→ **ASSIGNMENT**: Determine which lines of the records include the word "woman", and copy them.

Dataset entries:
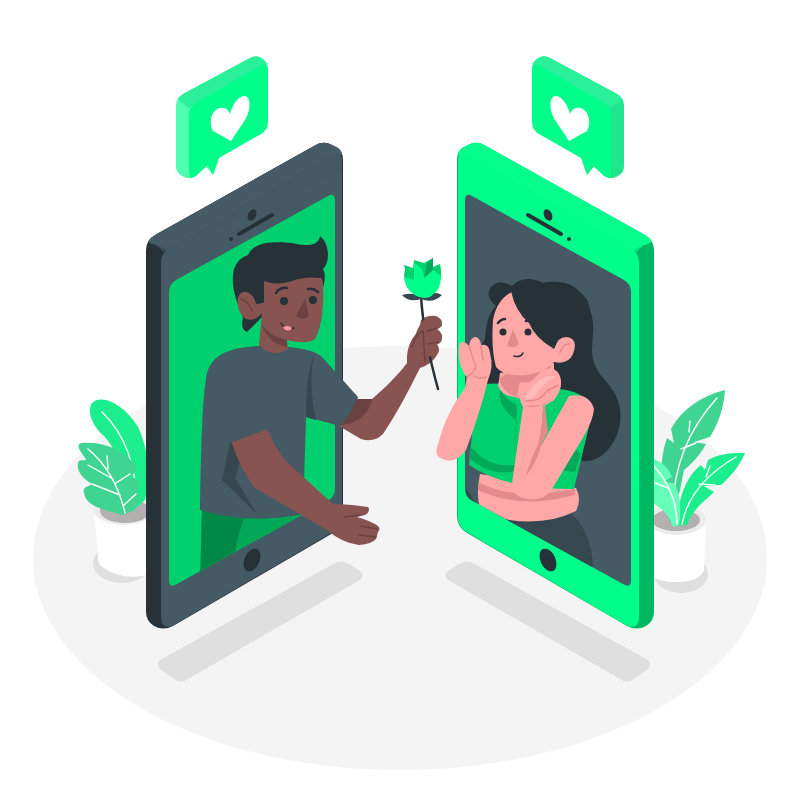
<!DOCTYPE html>
<html lang="en">
<head>
<meta charset="utf-8">
<title>Online dating illustration</title>
<style>
:root{--green:#00ff8a;--green-mid:#00d06e;--green-deep:#00a857;--green-dark:#008846;--mint:#4dffae;--slate:#455a64;--slate-dark:#37474f;--ink:#263238;--floor:#f4f4f4;--shadow:#dfdfdf;--brown:#875452;--brown-dark:#6b4141;--pink:#ffa8a7;--pink-dark:#e58a8c;--white:#fff}
html,body{margin:0;background:var(--white);overflow:hidden}
svg{display:block;width:800px;height:800px}
.phone-slate{--front:#455a64;--side:#263238;--top:#4a5f69;--screen:#00d06e}
.phone-green{--front:#00ff8a;--side:#00b862;--top:#0cff90;--screen:#455a64}
.bubble-left{--b-side:#4dffae;--b-top:#2bf09a;--b-front:#00ff8a}
.bubble-right{--b-side:#1fe58c;--b-top:#2bf09a;--b-front:#00ff8a}
.brown{fill:var(--brown)}.brown-dark{fill:var(--brown-dark)}
.pink{fill:var(--pink)}.pink-dark{fill:var(--pink-dark)}
.ink{fill:var(--ink)}.slate{fill:var(--slate)}.slate-dark{fill:var(--slate-dark)}
.green{fill:var(--green)}.green-mid{fill:var(--green-mid)}.green-deep{fill:var(--green-deep)}.green-dark{fill:var(--green-dark)}
.line{fill:none;stroke-linecap:round;stroke-linejoin:round}
.vein{stroke:var(--white);stroke-width:1.4}
</style>
</head>
<body>
<svg viewBox="0 0 800 800" role="img" aria-label="A man leaning out of a phone offers a rose to a woman inside another phone">
<defs>
  <path id="screen-shape" d="M169 292Q169 284 176 280L328 196Q335 192 335 201V489Q335 496 329 500L177 584Q169 589 169 580Z"/>
  <clipPath id="left-screen"><use href="#screen-shape"/></clipPath>
  <clipPath id="right-screen"><use href="#screen-shape" transform="matrix(-1 0 0 1 800 0)"/></clipPath>
  <g id="phone">
    <path fill="var(--side)" d="M146 250Q146 240 155 235L314 146Q323 140 332 145L338 148Q343 152 343 160V516Q343 527 333 533L173 626Q163 631 154 626Q146 621 146 612Z"/>
    <path fill="var(--top)" d="M148 242Q150 238 155 235L314 146Q323 140 332 145L338 148Q341 150 342 154L168 250Z"/>
    <path fill="var(--front)" d="M161 263Q161 253 170 247L328 156Q342 149 342 163V516Q342 527 333 532L174 625Q161 631 161 616Z"/>
    <path fill="var(--front)" d="M163 252Q159 246 150 240L156 235L314 146Q323 140 332 145L338 148Q343 152 342 170Z" opacity=".65"/>
    <use href="#screen-shape" fill="var(--screen)"/>
    <ellipse class="ink" cx="252" cy="215" rx="4" ry="6" transform="rotate(25 252 215)"/>
    <path class="line" stroke="var(--ink)" stroke-width="4" d="M239 234L272 215"/>
    <circle class="ink" cx="231" cy="239" r="2"/>
    <ellipse class="ink" cx="252" cy="560" rx="7.500" ry="12" transform="rotate(25 252 560)"/>
  </g>
  <g id="bubble">
    <path fill="var(--b-side)" d="M176 106Q176 98 183 94L250 58Q257 54 263 59Q268 62 268 69L210 150L192 178Q187 179 182 176Q176 173 176 166Z"/>
    <path fill="var(--b-top)" d="M178 99Q180 96 183 94L250 58Q257 54 263 59L267 64L194 105L189 108Z"/>
    <path fill="var(--b-side)" d="M204 164L213 175L213 160Z"/>
    <path fill="var(--b-front)" d="M189 115Q189 107 196 103L259 66Q268 62 268 71V122Q268 130 261 134L219 158L213 175L208 165L196 176Q189 181 189 170Z"/>
    <path fill="var(--white)" d="M231 141L213 131C208 122 212 109 220 108C226 107 229 111 230 114C232 105 239 95 245 96C252 98 250 112 245 120Z"/>
  </g>
  <path id="ground-shadow" fill="var(--shadow)" d="M160 660L335 563Q342 560 349 564L360 571Q366 576 360 580L188 679Q181 684 174 679L160 669Q155 664 160 660Z"/>
</defs>

<g id="floor">
  <ellipse cx="400" cy="558" rx="367" ry="212" fill="var(--floor)"/>
  <use href="#ground-shadow"/>
  <use href="#ground-shadow" transform="matrix(-1 0 0 1 808 0)"/>
</g>

<g id="plant-left">
  <ellipse cx="122" cy="563" rx="29" ry="20" fill="var(--shadow)"/>
  <path fill="#fff" d="M94 508H152V574Q123 582 102 567Q98 564 98 558Z"/>
  <ellipse cx="124" cy="510" rx="30" ry="15" fill="#ebebeb"/>
  <ellipse cx="125" cy="511" rx="25" ry="12" fill="#b5b0b0"/>
  <path fill="#1cee8d" d="M132 512C124 480 121 455 104 436C91 426 86 408 93 402C105 393 128 409 138 427C149 450 151 480 145 500Z"/>
  <path class="line vein" d="M102 412C124 433 137 465 136 505"/>
  <path fill="#3fd492" d="M122 515C108 510 86 508 84 493C82 486 89 487 92 484C80 477 75 467 79 461C81 459 85 462 86 459C78 449 76 444 82 443C101 441 123 449 134 464C139 472 132 474 130 477C139 478 141 485 137 492C143 500 138 511 122 515Z"/>
  <path class="line vein" d="M88 449C106 464 119 487 125 513M108 469L107 456M116 483L130 474M120 495L92 484M113 479L88 465M124 505L136 494"/>
</g>

<g id="plant-right">
  <ellipse cx="681" cy="574" rx="27" ry="19" fill="var(--shadow)"/>
  <path fill="#fff" d="M645 517H706L704 570Q700 582 676 582Q658 582 648 574Z"/>
  <ellipse cx="677" cy="520" rx="29" ry="15" fill="#ebebeb"/>
  <ellipse cx="676" cy="520" rx="24" ry="11" fill="#b5b0b0"/>
  <path fill="#3fd492" d="M670 523C660 494 658 463 667 438L674 443L671 429C682 409 701 396 725 390C724 408 718 424 710 437L694 442L706 444C698 458 691 464 684 470L680 490Z"/>
  <path class="line vein" d="M717 398C687 431 671 470 673 520M689 432L690 421M681 449L696 443"/>
  <path fill="#1cee8d" d="M678 526C677 503 684 478 701 465L705 470L708 460C720 453 733 453 745 453C739 467 730 477 721 485L704 486L714 492C704 502 694 507 687 525Z"/>
  <path class="line vein" d="M736 457C705 475 687 498 682 524M699 484L715 485M706 477L710 466"/>
  <path fill="#66ffba" d="M673 527C669 513 659 507 650 501V458C659 459 669 468 672 477L664 481L675 484C681 498 681 512 679 525Z"/>
  <path class="line vein" d="M654 466C669 483 677 503 677 524M668 488L653 482"/>
</g>

<g id="bubbles">
  <use class="bubble-left" href="#bubble"/>
  <use class="bubble-right" href="#bubble" transform="matrix(-1 0 0 1 800 0)"/>
</g>
<g id="phones">
  <use class="phone-slate" href="#phone"/>
  <use class="phone-green" href="#phone" transform="matrix(-1 0 0 1 800 0)"/>
</g>

<g id="man">
  <g clip-path="url(#left-screen)">
    <path class="green-deep" d="M202 505H310V520L200 590Z"/>
    <path class="green-dark" d="M202 510L245 515C240 530 235 545 234 560L200 580Z"/>
  </g>
  <g id="rose-arm">
    <path class="brown" d="M343 385L358 399L372 399C385 388 399 374 407 363C406 346 413 336 419 331L421 320Q427 315 436 316Q443 319 442 325Q441 328 437 329Q443 333 442 339Q441 344 437 344Q441 350 437 355Q432 364 420 368C409 390 396 415 383 434Q374 443 361 439L332 422Z"/>
    <path class="brown-dark" d="M358 399L372 399C370 414 354 426 338 425L332 420Z"/>
    <path class="line" stroke="var(--ink)" stroke-width="2.500" d="M421 296C423 330 430 360 438 389"/>
    <path class="brown" d="M414 343C415 332 420 323 425 319Q434 314 440 319Q443 325 436 328L429 331Q441 330 441 336Q441 342 431 344Q440 345 437 352Q433 358 423 356Z"/>
    <path class="line" stroke="var(--brown-dark)" stroke-width="1.500" d="M427 331L437 328M428 344L438 342M412 347Q416 333 423 331L425 362"/>
  </g>
  <g id="rose">
    <path class="slate-dark" d="M421 299Q409 303 402 295Q412 292 421 296Q433 290 442 295Q433 304 421 299Z"/>
    <path class="green-mid" d="M409 290Q402 281 405 269L404 265L413 268L414 260L424 263L433 258V267L440 264Q444 282 433 293Q422 302 409 290Z"/>
    <path class="green" d="M414 263Q424 267 424 278L433 270L441 276Q441 291 430 297Q416 301 407 287L404 277L414 280Z"/>
    <path class="green-deep" d="M424 278L427 263L433 258V270Z"/>
  </g>
  <path class="slate" d="M259 346C237 347 213 351 207 373C202 398 201 451 200 510Q249 525 303 514L306 417L340 426Q353 412 358 397L322 357Q313 349 288 347Z"/>
  <path class="slate-dark" d="M314 352Q305 383 306 417L316 420Q308 386 314 352ZM230 442L267 428L244 449L235 478L257 514L222 480Z"/>
  <path class="ink" d="M247 332Q240 329 243 318L239 307Q230 285 234 269Q238 258 248 255C255 240 278 242 292 243C304 246 319 247 320 236C329 243 331 261 323 269Q327 276 322 291L265 314Z"/>
  <path class="brown" d="M262 313Q255 322 246 319C237 314 234 295 243 292Q251 290 257 304L263 303L264 280Q279 285 296 279Q310 275 320 277Q323 279 323 287C324 309 321 329 315 339Q307 345 287 340L288 349Q273 359 259 345Z"/>
  <path class="ink" d="M256 304L249 277Q267 264 284 271Q307 265 323 270L321 278Q304 276 292 281Q277 286 264 281L264 302Z"/>
  <path class="brown-dark" d="M261 324Q270 337 287 340V347Q269 344 261 324ZM305 299L296 316Q303 322 309 316Z"/>
  <path class="line" stroke="var(--brown-dark)" stroke-width="1.500" d="M241 299Q249 302 252 311"/>
  <circle class="ink" cx="284" cy="301" r="4"/><circle class="ink" cx="313" cy="300" r="4"/>
  <path class="line" stroke="var(--ink)" stroke-width="2.500" d="M276 293Q280 287 287 288M308 289Q313 288 318 292"/>
  <path class="line" stroke="var(--ink)" stroke-width="1.500" d="M281 323Q285 331 294 328"/>
  <path fill="#ff9b9d" d="M283 327Q290 324 292 329Q286 333 283 327Z"/>
  <g id="open-hand-arm">
    <path class="brown" d="M231 441L267 428C273 443 280 456 291 466L333 504Q348 504 368 507Q371 511 365 515L357 517Q371 521 378 526Q381 529 378 532L376 539Q372 544 359 545Q342 543 327 530L255 488Q241 471 231 441Z"/>
    <path class="line" stroke="var(--brown-dark)" stroke-width="1.500" d="M344 517L360 515M361 526L377 529M359 535L376 537"/>
    <path class="slate" d="M216 378Q247 383 260 406L268 429L230 443L207 435Z"/>
  </g>
</g>

<g id="woman">
  <g clip-path="url(#right-screen)">
    <path class="ink" d="M512 295C509 280 529 275 543 283C562 279 580 285 586 302C597 318 592 337 592 352C594 380 616 381 620 409C624 440 601 464 583 461L478 380L476 354Z"/>
    <path class="slate-dark" d="M466 488L482 512Q532 524 569 512Q592 530 593 568L580 570L466 500Z"/>
    <path class="pink" d="M480 474L576 488Q582 499 576 511Q535 531 482 513Q475 498 480 474Z"/>
    <path class="pink-dark" d="M479 482Q510 501 575 489V495Q520 510 478 490Z"/>
  </g>
  <path class="ink" d="M493 369Q486 366 485 345Q485 316 496 306Q484 296 491 287Q499 278 512 286Q523 274 543 283Q570 279 580 293Q594 299 589 333L580 392L524 395L481 388Z"/>
  <path class="green-mid" d="M477 384L517 383L560 389Q592 393 592 414L574 489Q506 490 469 465Z"/>
  <path class="green-deep" d="M514 461L517 405Q506 400 500 389Q497 407 517 421ZM470 446Q488 468 515 465V471Q491 477 469 458ZM571 445L581 454L575 472L557 470Z"/>
  <path class="pink" d="M500 373L554 363V389Q536 406 515 397Q502 396 498 386Z"/>
  <path class="pink-dark" d="M509 372Q530 375 552 365Q543 385 520 382L517 397Q503 393 499 379Z"/>
  <path class="pink" d="M512 292Q497 299 493 320Q491 350 496 367Q505 377 526 375Q544 373 554 362Q568 365 573 354Q579 338 566 337Q558 337 554 348Q536 336 530 323Q516 310 512 292Z"/>
  <path class="ink" d="M511 291Q519 286 530 289Q554 292 559 338L554 349Q535 338 529 323Q515 311 511 291Z"/>
  <path class="pink-dark" d="M513 329L507 346Q515 349 519 344Z"/>
  <circle class="ink" cx="503" cy="332" r="3.500"/><circle class="ink" cx="528" cy="332" r="3.500"/>
  <path class="line" stroke="var(--ink)" stroke-width="2.500" d="M498 323Q501 319 505 319M526 321Q531 320 535 325"/>
  <path class="line" stroke="var(--ink)" stroke-width="1.500" d="M514 356Q520 358 523 353"/>
  <path class="line" stroke="var(--pink-dark)" stroke-width="1.500" d="M560 353Q562 344 569 344"/>
  <g id="left-arm">
    <path class="pink" d="M465 388L467 377C459 369 457 350 460 343Q464 340 469 346Q470 338 475 337Q480 337 481 345Q489 343 490 353Q494 367 488 380Q480 413 466 450Q454 466 440 458Q434 454 438 444Q446 413 465 388Z"/>
    <path class="line" stroke="var(--pink-dark)" stroke-width="1.500" d="M469 346L474 362M481 346L483 360M467 377Q478 370 475 363M474 376Q480 380 486 377"/>
  </g>
  <g id="right-arm">
    <path class="pink" d="M523 407Q517 397 522 387Q535 380 541 371Q553 365 559 374Q565 386 554 400L543 407L541 446L569 396Q589 392 594 409Q593 420 584 436L552 489Q542 505 518 496Q510 490 513 476Z"/>
    <path class="pink-dark" d="M524 406Q535 409 546 403L543 408Q542 429 538 444Q528 466 526 476Q535 466 541 446L548 431L545 405Z"/>
    <path fill="#ffbcba" d="M524 399Q530 387 543 378Q551 374 555 377Q544 382 536 394Q532 401 524 399Z"/>
    <path class="line" stroke="var(--pink-dark)" stroke-width="1.500" d="M526 401Q540 402 547 391L558 385"/>
  </g>
</g>
</svg>
</body>
</html>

→ **TASK OUTPUT**:
<svg viewBox="0 0 800 800" role="img" aria-label="A man leaning out of a phone offers a rose to a woman inside another phone">
<g id="woman">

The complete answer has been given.